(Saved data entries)
────

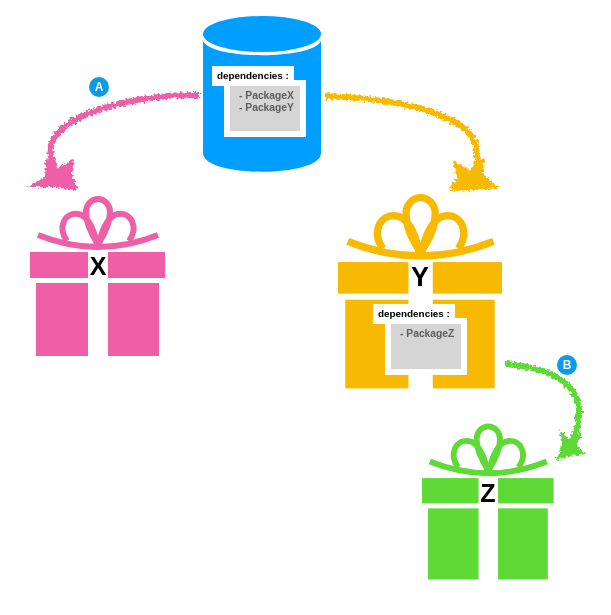
<!DOCTYPE html>
<html lang="en">
<head>
<meta charset="utf-8">
<title>Package dependencies</title>
<style>
:root {
  --blue: #009fff;
  --badge: #0c9bea;
  --pink: #ef5fa7;
  --yellow: #f8ba00;
  --green: #5fd935;
  --panel: #d5d5d5;
  --panel-text: #5c5c5c;
}
* { box-sizing: border-box; margin: 0; padding: 0; }
html, body { width: 611px; height: 615px; overflow: hidden; background: #fff; }
.diagram {
  position: relative; width: 611px; height: 615px; overflow: hidden;
  font-family: "Liberation Sans", Arial, sans-serif; font-weight: 700;
}
.drawing { position: absolute; left: 0; top: 0; display: block; }
.pink { color: var(--pink); }
.yellow { color: var(--yellow); }
.green { color: var(--green); }
.manifest { position: absolute; width: 95px; height: 71px; }
.manifest h2 {
  position: absolute; left: 0; top: 0; width: 82px; height: 20px;
  background: #fff; color: #000; font-size: 9.9px; line-height: 20px;
  padding-left: 5px; white-space: nowrap;
}
.manifest ul {
  position: absolute; left: 12px; top: 14px; width: 82px; height: 57px;
  border: 6px solid #fff; background: var(--panel); color: var(--panel-text);
  list-style: none; padding: 4px 0 0 9px;
  font-size: 10.3px; line-height: 12px; white-space: nowrap;
}
.manifest-root { left: 212px; top: 66px; }
.manifest-y { left: 373px; top: 304px; }
.package-name {
  position: absolute; width: 40px; height: 30px; text-align: center;
  font-size: 25px; line-height: 30px; color: #000;
}
.name-x { left: 78px; top: 251px; }
.name-y { left: 400px; top: 262px; font-size: 27px; }
.name-z { left: 468px; top: 478px; }
.step {
  position: absolute; width: 20px; height: 20px; border-radius: 50%;
  background: var(--badge); color: #fff; text-align: center;
  font-size: 12px; line-height: 20px;
}
.step-a { left: 89px; top: 77px; }
.step-b { left: 557px; top: 355px; }
</style>
</head>
<body>
<main class="diagram">
  <svg class="drawing" width="611" height="615" viewBox="0 0 611 615" aria-hidden="true">
    <defs>
      <filter id="chalk" x="-20%" y="-20%" width="140%" height="140%">
        <feTurbulence type="fractalNoise" baseFrequency="0.35" numOctaves="2" seed="4" result="grain"/>
        <feDisplacementMap in="SourceGraphic" in2="grain" scale="6" xChannelSelector="R" yChannelSelector="G"/>
      </filter>
      <g id="gift">
        <g fill="none" stroke="currentColor" stroke-width="6">
          <path d="M8 39Q68 63 128 39"/>
          <path d="M68 48C60 36 56 27 56 16A12 13 0 0 1 80 16C80 27 76 36 68 48Z"/>
          <path id="side-loop" d="M67 48C64 34 59 20 48 18C35 16 27 31 37 45"/>
          <use href="#side-loop" transform="translate(136 0) scale(-1 1)"/>
        </g>
        <g fill="currentColor">
          <rect y="56" width="58" height="26"/>
          <rect x="78" y="56" width="57" height="26"/>
          <rect x="6" y="87" width="52" height="73"/>
          <rect x="78" y="87" width="51" height="73"/>
        </g>
      </g>
    </defs>

    <g id="database" fill="var(--blue)">
      <ellipse cx="262" cy="34" rx="59" ry="18"/>
      <path d="M203 41C212 60 312 60 321 41V153C321 178 203 178 203 153Z"/>
    </g>

    <use class="pink" href="#gift" transform="translate(30 196)"/>
    <use class="yellow" href="#gift" transform="translate(338 194) scale(1.215)"/>
    <use class="green" href="#gift" transform="translate(422 423.5) scale(.975)"/>

    <g id="arrows" filter="url(#chalk)" fill="none" stroke="currentColor" stroke-width="6">
      <g class="pink">
        <path d="M199 95C145 94 80 108 57 134C46 147 50 160 59 178"/>
        <path d="M46 158L58 168L74 159L72 174L78 190L52 187L28 187L45 177Z" fill="currentColor" stroke="none"/>
      </g>
      <g class="yellow">
        <path d="M325 96C380 98 440 107 466 130C480 143 479 160 473 178"/>
        <path d="M452 160L470 170L484 157L483 174L499 188L474 190L449 191L457 177Z" fill="currentColor" stroke="none"/>
      </g>
      <g class="green">
        <path d="M505 364C535 366 566 375 576 397C582 411 579 427 571 444"/>
        <path d="M559 430L570 439L582 431L577 446L586 454L570 456L556 460L562 445Z" fill="currentColor" stroke="none"/>
      </g>
    </g>
  </svg>

  <section class="manifest manifest-root">
    <ul><li>- PackageX</li><li>- PackageY</li></ul>
    <h2>dependencies :</h2>
  </section>
  <section class="manifest manifest-y">
    <ul><li>- PackageZ</li></ul>
    <h2>dependencies :</h2>
  </section>

  <span class="package-name name-x">X</span>
  <span class="package-name name-y">Y</span>
  <span class="package-name name-z">Z</span>
  <span class="step step-a">A</span>
  <span class="step step-b">B</span>
</main>
</body>
</html>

────

Activity
Each line in the records that carries "text" must be copied out.

Output of the exercise
  --panel-text: #5c5c5c;
  border: 6px solid #fff; background: var(--panel); color: var(--panel-text);
  position: absolute; width: 40px; height: 30px; text-align: center;
  background: var(--badge); color: #fff; text-align: center;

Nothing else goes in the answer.